    • Pingback: Tamia Hill at TamiaFans.net — The Offical Tamia Fansite » Blog Archive » The Lava Lizard Interviews Tamia()

    • anthony

      im so happy u asked about the queen project because i was so excited for it. With deborah’s strong voice, tamia’s high soprano, and kelly just had this amazing growl and so much soul. I actually listened to them yesterday perform mirror, i hope they can get it together. but I love tamia and she is one of the best vocalists of our time and i loveeeeee put a move on my heart!! lets not forget how she killed giving u the best that i got at the anita tribute!

    • X

      She seems sweet. I’m really feeling that Beautiful Surprise song. It has the ability to cross over into top 40, but it’s really lacking some promo because I’ve never heard of it until today. I hope she doesn’t promote solely to the 106 & Park audience because this song deserves much more.

    • ty

      Tamia does “DANCE” music also all her songs are remixed for the gay clubs or white people pop versions. i find her talented but boring

    • C the Error of Your Ways

      Why would an artist “need” to have a bunch of guests on their songs? Maybe it’s just me, but when I buy a certain artist’s album, I want to hear THAT person on the songs, not someone else. If I wanted to hear other folks, I’ll just buy their albums.

    • Julien

      People are always yelling that certain artists are “boring.” I guess she needs to create videos with fetuses coming along or some of that strange shit that Gaga does. Kudos to you Tamia for that beautiful voice and consistent good R&B music that you release.

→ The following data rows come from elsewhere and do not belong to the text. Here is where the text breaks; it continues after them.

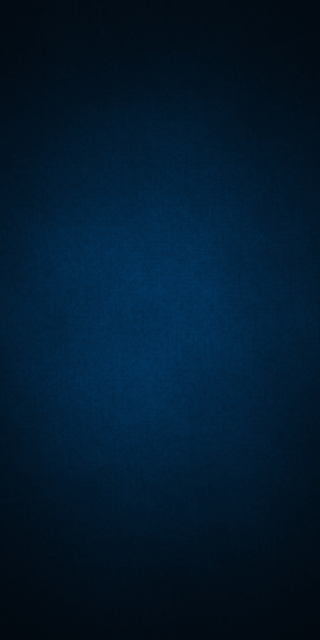
A Shadertoy shader for this background:

```glsl
float hash(vec2 p) {
    return fract(sin(dot(p, vec2(127.1, 311.7))) * 43758.5453);
}

float noise(vec2 p) {
    vec2 cell = floor(p), f = fract(p);
    f = f * f * (3.0 - 2.0 * f);
    return mix(mix(hash(cell), hash(cell + vec2(1, 0)), f.x),
               mix(hash(cell + vec2(0, 1)), hash(cell + vec2(1, 1)), f.x), f.y);
}

float fbm(vec2 p) {
    float sum = 0.0, weight = 0.5;
    for (int i = 0; i < 5; i++) {
        sum += weight * noise(p);
        p = mat2(1.6, 1.2, -1.2, 1.6) * p + 7.3;
        weight *= 0.5;
    }
    return sum;
}

// Thin line between two points, fading at its ends
float scratch(vec2 p, vec2 a, vec2 b) {
    vec2 along = b - a;
    float t = clamp(dot(p - a, along) / dot(along, along), 0.0, 1.0);
    float d = length(p - a - along * t);
    return smoothstep(0.0045, 0.0, d) * sin(3.14159 * t);
}

void mainImage(out vec4 fragColor, in vec2 fragCoord) {
    // One unit is the canvas width; the canvas is two units tall
    vec2 p = fragCoord / iResolution.xy * vec2(1.0, 2.0);

    // Central glow with a cloudy outline
    vec2 offset = p - vec2(0.49, 1.02);
    float cloud = fbm(p * 5.0) - 0.48;
    float glow = exp(-dot(offset * offset, 1.0 / vec2(0.33, 0.43)));
    float light = 0.054 + 0.296 * glow;
    light *= 1.0 + 0.28 * cloud;

    // Woven fibres and fine grain
    float fibres = noise(p * vec2(200.0, 40.0)) + noise(p * vec2(40.0, 200.0)) - 1.0;
    float grain = noise(p * 256.0) + 0.6 * noise(p * 110.0 + 9.0) - 0.8;
    light *= 1.0 + 0.07 * fibres + 0.17 * grain;

    // Long scratches, then scattered short ones, on a slightly bent path
    vec2 bent = p + 0.02 * vec2(noise(p * 9.0), noise(p * 9.0 + 31.0)) - 0.01;
    float marks = scratch(bent, vec2(0.28, 2.02), vec2(0.37, 1.79));
    marks += scratch(bent, vec2(0.73, 0.89), vec2(0.88, 0.71));
    for (int i = 0; i < 36; i++) {
        float id = float(i);
        vec2 start = vec2(hash(vec2(id, 1.0)), 2.0 * hash(vec2(id, 2.0)));
        float angle = 6.28318 * hash(vec2(id, 3.0));
        float size = 0.06 + 0.16 * hash(vec2(id, 4.0));
        marks += 0.6 * scratch(bent, start, start + size * vec2(cos(angle), sin(angle)));
    }
    light += 0.05 * marks * noise(p * 60.0);

    vec3 color = vec3(0.008, 0.56 * light, light);
    fragColor = vec4(color, 1.0);
}
```
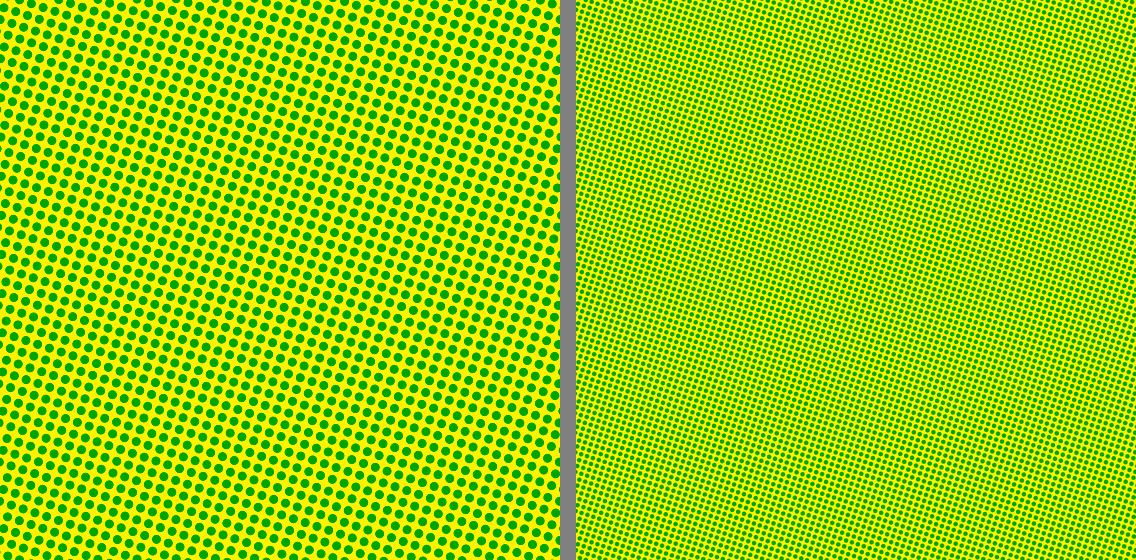
Left: one tile. Right: repeated 2 by 2.
Write a three.js fragment shader that draws this pattern.

```glsl
// Green round dots on a tilted square lattice over flat yellow.
#define STEPS_LONG 43.0
#define STEPS_SHORT 14.0
#define DOT_RADIUS 0.36
#define EDGE_PIXELS 1.0
#define PAPER vec3(1.0, 0.95, 0.0)
#define INK vec3(-0.2, 0.65, 0.0) // red below zero keeps the dot rim a pure green

varying vec2 vUv;

// Whole-number lattice steps along each side make the tilted grid wrap.
vec2 latticeCoords(vec2 p) {
  return vec2(STEPS_LONG * p.x - STEPS_SHORT * p.y,
              STEPS_SHORT * p.x + STEPS_LONG * p.y);
}

// Signed distance to the dot centred in each cell, in cell units.
float dotDistance(vec2 cell) {
  return length(fract(cell) - 0.5) - DOT_RADIUS;
}

void main() {
  vec2 cell = latticeCoords(vUv);

  // Pixel size in cell units, taken before fract so it has no jumps.
  float pixel = length(vec2(dFdx(cell.x), dFdy(cell.x)));
  float halfEdge = 0.5 * EDGE_PIXELS * pixel;

  float paperAmount = smoothstep(-halfEdge, halfEdge, dotDistance(cell));
  vec3 color = clamp(mix(INK, PAPER, paperAmount), 0.0, 1.0);
  gl_FragColor = vec4(color, 1.0);
}
```
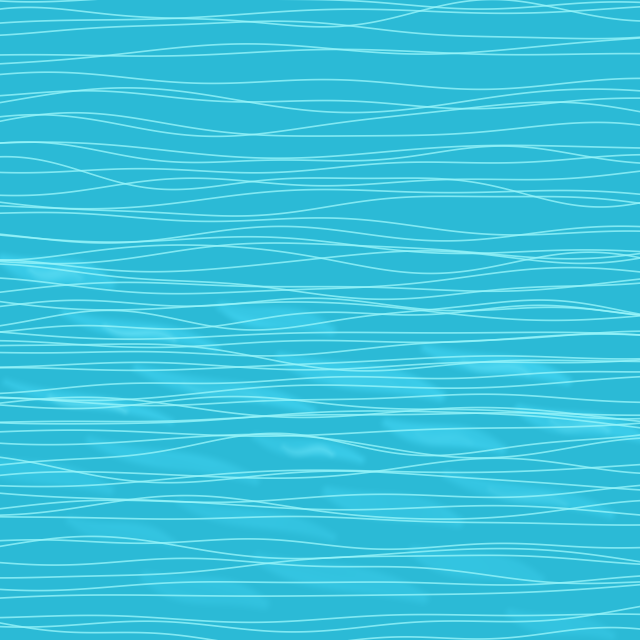
Give the GLSL for this texture, as a Shadertoy shader.

```glsl
const vec3 WATER = vec3(0.17, 0.73, 0.84);
const vec3 GLOW = vec3(0.27, 0.85, 0.97);
const vec3 SHINE = vec3(0.50, 0.93, 0.99);
const vec3 LINE = vec3(0.60, 0.96, 0.98);

const int LINE_COUNT = 66;
const float LINE_HALF_WIDTH = 0.0013;
const float LINE_OPACITY = 0.78;
const float LINE_JITTER = 0.035;
const float LINE_TILT = 0.075;
const float LINE_CROWDING = 0.04;

const int STREAK_COUNT = 20;
const float STREAK_ANGLE = -0.27;
const float STREAK_SOFTNESS = 0.017;

const float TAU = 6.28319;

float hash(float n, float seed) {
    return fract(sin(n * 127.1 + seed * 311.7) * 43758.5453);
}

float hash2(vec2 p) {
    return fract(sin(dot(p, vec2(127.1, 311.7))) * 43758.5453);
}

float valueNoise(vec2 p) {
    vec2 cell = floor(p);
    vec2 f = fract(p);
    f = f * f * (3.0 - 2.0 * f);
    float low = mix(hash2(cell), hash2(cell + vec2(1, 0)), f.x);
    float high = mix(hash2(cell + vec2(0, 1)), hash2(cell + vec2(1, 1)), f.x);
    return mix(low, high, f.y);
}

// Height of one wavy line: tilted base plus a long and a short swell
float waveHeight(float id, float x) {
    float u = mix(-0.03, 1.03, (id + 0.5) / float(LINE_COUNT));
    float base = u - LINE_CROWDING * sin(TAU * (u - 0.45));
    base += (hash(id, 1.0) - 0.5) * LINE_JITTER;
    float tilt = (hash(id, 2.0) - 0.5) * LINE_TILT;
    float swell = mix(0.003, 0.020, pow(hash(id, 3.0), 1.5));
    float ripple = mix(0.001, 0.007, hash(id, 4.0));
    float swellRate = mix(0.7, 1.7, hash(id, 5.0));
    float rippleRate = mix(1.8, 2.9, hash(id, 6.0));
    return base + tilt * (x - 0.5)
        + swell * sin(TAU * (swellRate * x + hash(id, 7.0)))
        + ripple * sin(TAU * (rippleRate * x + hash(id, 8.0)));
}

// Soft brush streak, tapered towards its ends
float streak(vec2 p, float halfLength, float halfWidth) {
    float along = clamp(p.x / halfLength, -1.0, 1.0);
    float bend = 0.008 * sin(along * 2.5);
    float d = length(vec2(p.x - along * halfLength, p.y - bend));
    float width = halfWidth * (1.0 - 0.6 * along * along);
    return 1.0 - smoothstep(width - STREAK_SOFTNESS * 0.5, width + STREAK_SOFTNESS * 0.5, d);
}

void mainImage(out vec4 fragColor, in vec2 fragCoord) {
    vec2 uv = fragCoord / iResolution.y;
    float pixel = 1.0 / iResolution.y;
    float c = cos(STREAK_ANGLE);
    float s = sin(STREAK_ANGLE);
    mat2 toStreak = mat2(c, -s, s, c);

    // Light streaks, brighter in the upper part of their band
    float dim = 1.0;
    float shine = 0.0;
    float grain = valueNoise(toStreak * uv * vec2(9.0, 45.0));
    for (int i = 0; i < STREAK_COUNT; i++) {
        float id = float(i);
        float level = (id + 0.5) / float(STREAK_COUNT);
        float x = 0.05 + 0.9 * fract(id * 0.618 + 0.3);
        float y = mix(0.04, 0.53, level) + 0.14 * (0.5 - x);
        vec2 p = toStreak * (uv - vec2(x, y));
        float halfLength = mix(0.07, 0.14, hash(id, 11.0));
        float halfWidth = mix(0.010, 0.022, hash(id, 12.0));
        float strength = mix(0.28, 0.55, smoothstep(0.2, 0.8, level));
        float mask = streak(p, halfLength, halfWidth);
        dim *= 1.0 - mask * strength * mix(0.7, 1.2, grain);
        float glint = streak(p + vec2(0.0, 0.004), halfLength * 0.45, halfWidth * 0.45);
        shine = max(shine, glint * step(0.45, level) * hash(id, 13.0));
    }
    vec3 color = mix(WATER, GLOW, 1.0 - dim);
    color = mix(color, SHINE, 0.55 * shine * mix(0.5, 1.0, grain));

    // Thin translucent lines; crossings turn brighter
    for (int i = 0; i < LINE_COUNT; i++) {
        float d = abs(uv.y - waveHeight(float(i), uv.x));
        float cover = clamp((LINE_HALF_WIDTH - d) / pixel + 0.5, 0.0, 1.0);
        color = mix(color, LINE, cover * LINE_OPACITY);
    }

    fragColor = vec4(color, 1.0);
}
```
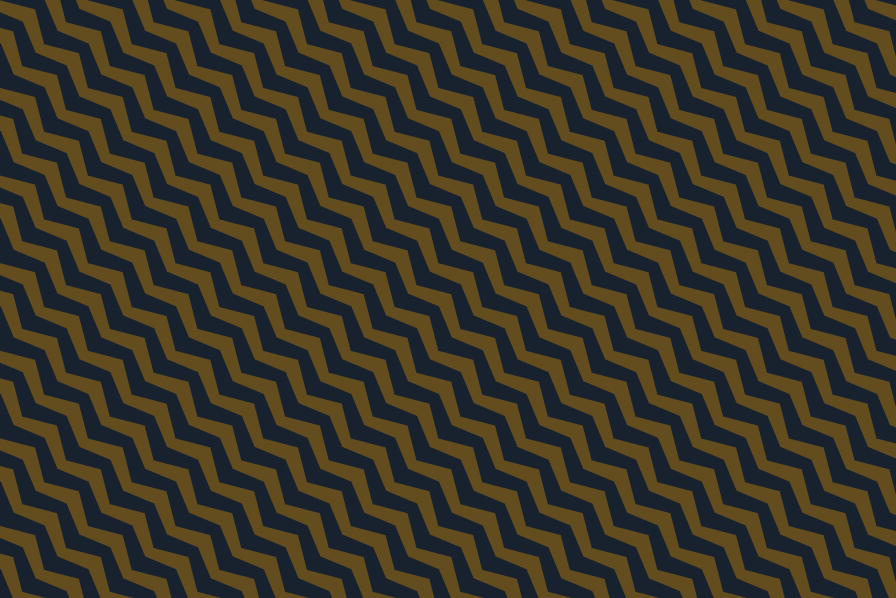
Give the GLSL for this pattern, as a WebGL 1 fragment shader.

```glsl
precision highp float;
// Ochre zigzag stripes running down a diagonal over dark navy.
// Each stripe is a band around a triangle wave in diagonal coordinates;
// the same wave swells the band at one bend and thins it at the other.

uniform vec2 u_resolution;

// Triangle wave of period 1: +1 at whole numbers, -1 halfway between.
float triangleWave(float t) {
    return 4.0 * abs(fract(t) - 0.5) - 1.0;
}

// Signed distance to the nearest stripe, in units of the stripe spacing.
float zigzagStripe(vec2 cell) {
    float along = cell.x + cell.y;
    float across = 2.0 * (cell.x - cell.y);
    float wave = triangleWave(along - 0.507);
    float center = 0.056 + 0.25 * wave;
    float halfWidth = 0.236 + 0.044 * wave;
    return abs(fract(across - center + 0.5) - 0.5) - halfWidth;
}

void main() {
    // Square cells, counted across the width and down from the top edge
    float cellsAcross = 10.226;
    vec2 fromTop = vec2(gl_FragCoord.x, u_resolution.y - gl_FragCoord.y);
    vec2 cell = fromTop * cellsAcross / u_resolution.x;

    // The distance grows by about 3.2 per cell, which sets the edge softness
    float pixel = 3.2 * cellsAcross / u_resolution.x;
    float coverage = clamp(0.5 - zigzagStripe(cell) / pixel, 0.0, 1.0);

    vec3 navy = vec3(0.094, 0.133, 0.18);
    vec3 ochre = vec3(0.388, 0.302, 0.122);
    gl_FragColor = vec4(mix(navy, ochre, coverage), 1.0);
}
```
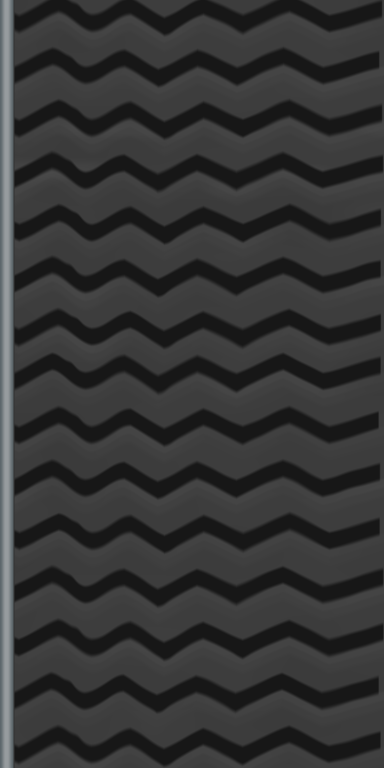
A WebGL 1 fragment shader for this pattern:

```glsl
precision highp float;
// Dark rubber tread: fifteen soft black zigzag grooves beside a steel edge strip.

uniform vec2 u_resolution;

// Lengths are fractions of the canvas width; y runs down from 0 to HEIGHT.
#define HEIGHT 2.0
#define ROWS 15
#define PITCH 0.1362
#define SEAM_ROW 7.0
#define SEAM_SHIFT 0.0130
#define GROOVE_HALF 0.0198
#define ZIGZAG_DEPTH 0.0490
#define ROW_STAGGER 0.0085
#define STRIP_WIDTH 0.0380
#define RUBBER vec3(0.236)
#define GROOVE vec3(0.090)

float hash(vec2 p) {
  vec3 q = fract(vec3(p.xyx) * 0.1031);
  q += dot(q, q.yzx + 33.33);
  return fract((q.x + q.y) * q.z);
}

float noise(vec2 p) {
  vec2 cell = floor(p);
  vec2 f = fract(p);
  f = f * f * (3.0 - 2.0 * f);
  float a = mix(hash(cell), hash(cell + vec2(1.0, 0.0)), f.x);
  float b = mix(hash(cell + vec2(0.0, 1.0)), hash(cell + 1.0), f.x);
  return mix(a, b, f.y);
}

// Zigzag phase: whole numbers are peaks; the teeth widen to the right.
float toothPhase(float x) {
  float left = (x - 0.143) / 0.189;
  float middle = 2.0 + (x - 0.521) / 0.224;
  float right = 3.46 + (x - 0.849) / 0.300;
  return min(min(left, middle), right);
}

// Downward offset of the groove centre at a given phase.
float zigzag(float u) {
  float f = fract(u);
  float t = f < 0.46 ? f / 0.46 : (1.0 - f) / 0.54;
  float roundness = (u > 0.0 && u < 1.0) ? 0.85 : 0.25;
  t = mix(t, smoothstep(0.0, 1.0, t), roundness);
  return ZIGZAG_DEPTH * t - 0.004 * cos(2.0944 * u);
}

float bump(float x, float centre, float width) {
  float t = (x - centre) / width;
  return exp(-t * t);
}

// Row spacing closes up once, at the seam, then runs slightly wider.
float rowCentre(float row) {
  float after = step(SEAM_ROW, row);
  return 0.013 + PITCH * row + after * ((row - SEAM_ROW) * 0.0026 - SEAM_SHIFT - 0.008);
}

vec3 steelStrip(float x) {
  float t = x / STRIP_WIDTH;
  float shine = smoothstep(0.0, 0.40, t) * (1.0 - smoothstep(0.50, 0.92, t));
  vec3 steel = mix(vec3(0.36, 0.40, 0.42), vec3(0.59, 0.61, 0.62), shine);
  return mix(steel, vec3(0.20), smoothstep(0.84, 1.0, t));
}

void main() {
  vec2 p = gl_FragCoord.xy / u_resolution;
  p.y = (1.0 - p.y) * HEIGHT;
  float px = 1.0 / u_resolution.x;

  float ink = 0.0;
  float lip = 0.0;
  for (int i = 0; i < ROWS; i++) {
    float row = float(i);
    float side = 1.0 - 2.0 * mod(row, 2.0);
    float jitter = hash(vec2(row, 7.0)) - 0.5;
    float u = toothPhase(p.x - side * ROW_STAGGER - jitter * 0.005);
    float wobble = 0.003 * (noise(vec2(p.x * 22.0, row * 9.0)) - 0.5);
    float d = p.y - rowCentre(row) - zigzag(u) - wobble;

    // Small burrs above the first slope and below the inner valleys.
    float burr = 0.004 + 0.004 * hash(vec2(row, 3.0));
    float upper = GROOVE_HALF + burr * bump(u, 0.27, 0.07);
    float lower = GROOVE_HALF + burr * 0.7 * (bump(u, 1.52, 0.09) + bump(u, 2.45, 0.09));
    float soft = 0.0035 + 0.003 * noise(vec2(p.x * 14.0, row * 5.0 + 2.0));
    float body = smoothstep(-upper - soft - px, -upper + soft, d)
               * (1.0 - smoothstep(lower - soft, lower + soft * 1.4 + px, d));

    // Grooves stop just short of the right edge, unevenly.
    float end = 0.986 + 0.016 * hash(vec2(row, 11.0));
    body *= 1.0 - smoothstep(end - px, end + px, p.x);
    ink = max(ink, body);

    // Stepped light on the chamfer under each groove.
    float chamfer = smoothstep(0.016, 0.026, d)
                  * (1.0 - 0.55 * smoothstep(0.040, 0.048, d))
                  * (1.0 - smoothstep(0.058, 0.074, d));
    lip = max(lip, chamfer * (0.5 + noise(vec2(p.x * 5.0, row * 4.0))));
  }

  // Rubber with faint mottling and a scuffed zone near the top.
  float mottle = noise(p * vec2(5.0, 9.0)) - 0.5;
  float scuff = bump(p.y, 0.41, 0.11) * smoothstep(0.45, 0.9, noise(p * vec2(5.0, 18.0) + 4.0));
  vec3 color = RUBBER + 0.022 * lip + 0.012 * mottle + 0.035 * scuff;
  color = mix(color, GROOVE, ink);

  float onStrip = 1.0 - smoothstep(STRIP_WIDTH - px, STRIP_WIDTH + px, p.x);
  color = mix(color, steelStrip(p.x), onStrip);
  gl_FragColor = vec4(color, 1.0);
}
```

R&B isn’t dead.

    • Pingback: New Song: Tamia - 'Still (Country Version)' :: The Lava Lizard()

    • Ms JJ (@MsAfroCAN)

      Matthew Charlery-Smith your observations are spot on.

    • Pingback: Tamia Performs 'Beautiful Surprise' On 'The U' :: The Lava Lizard()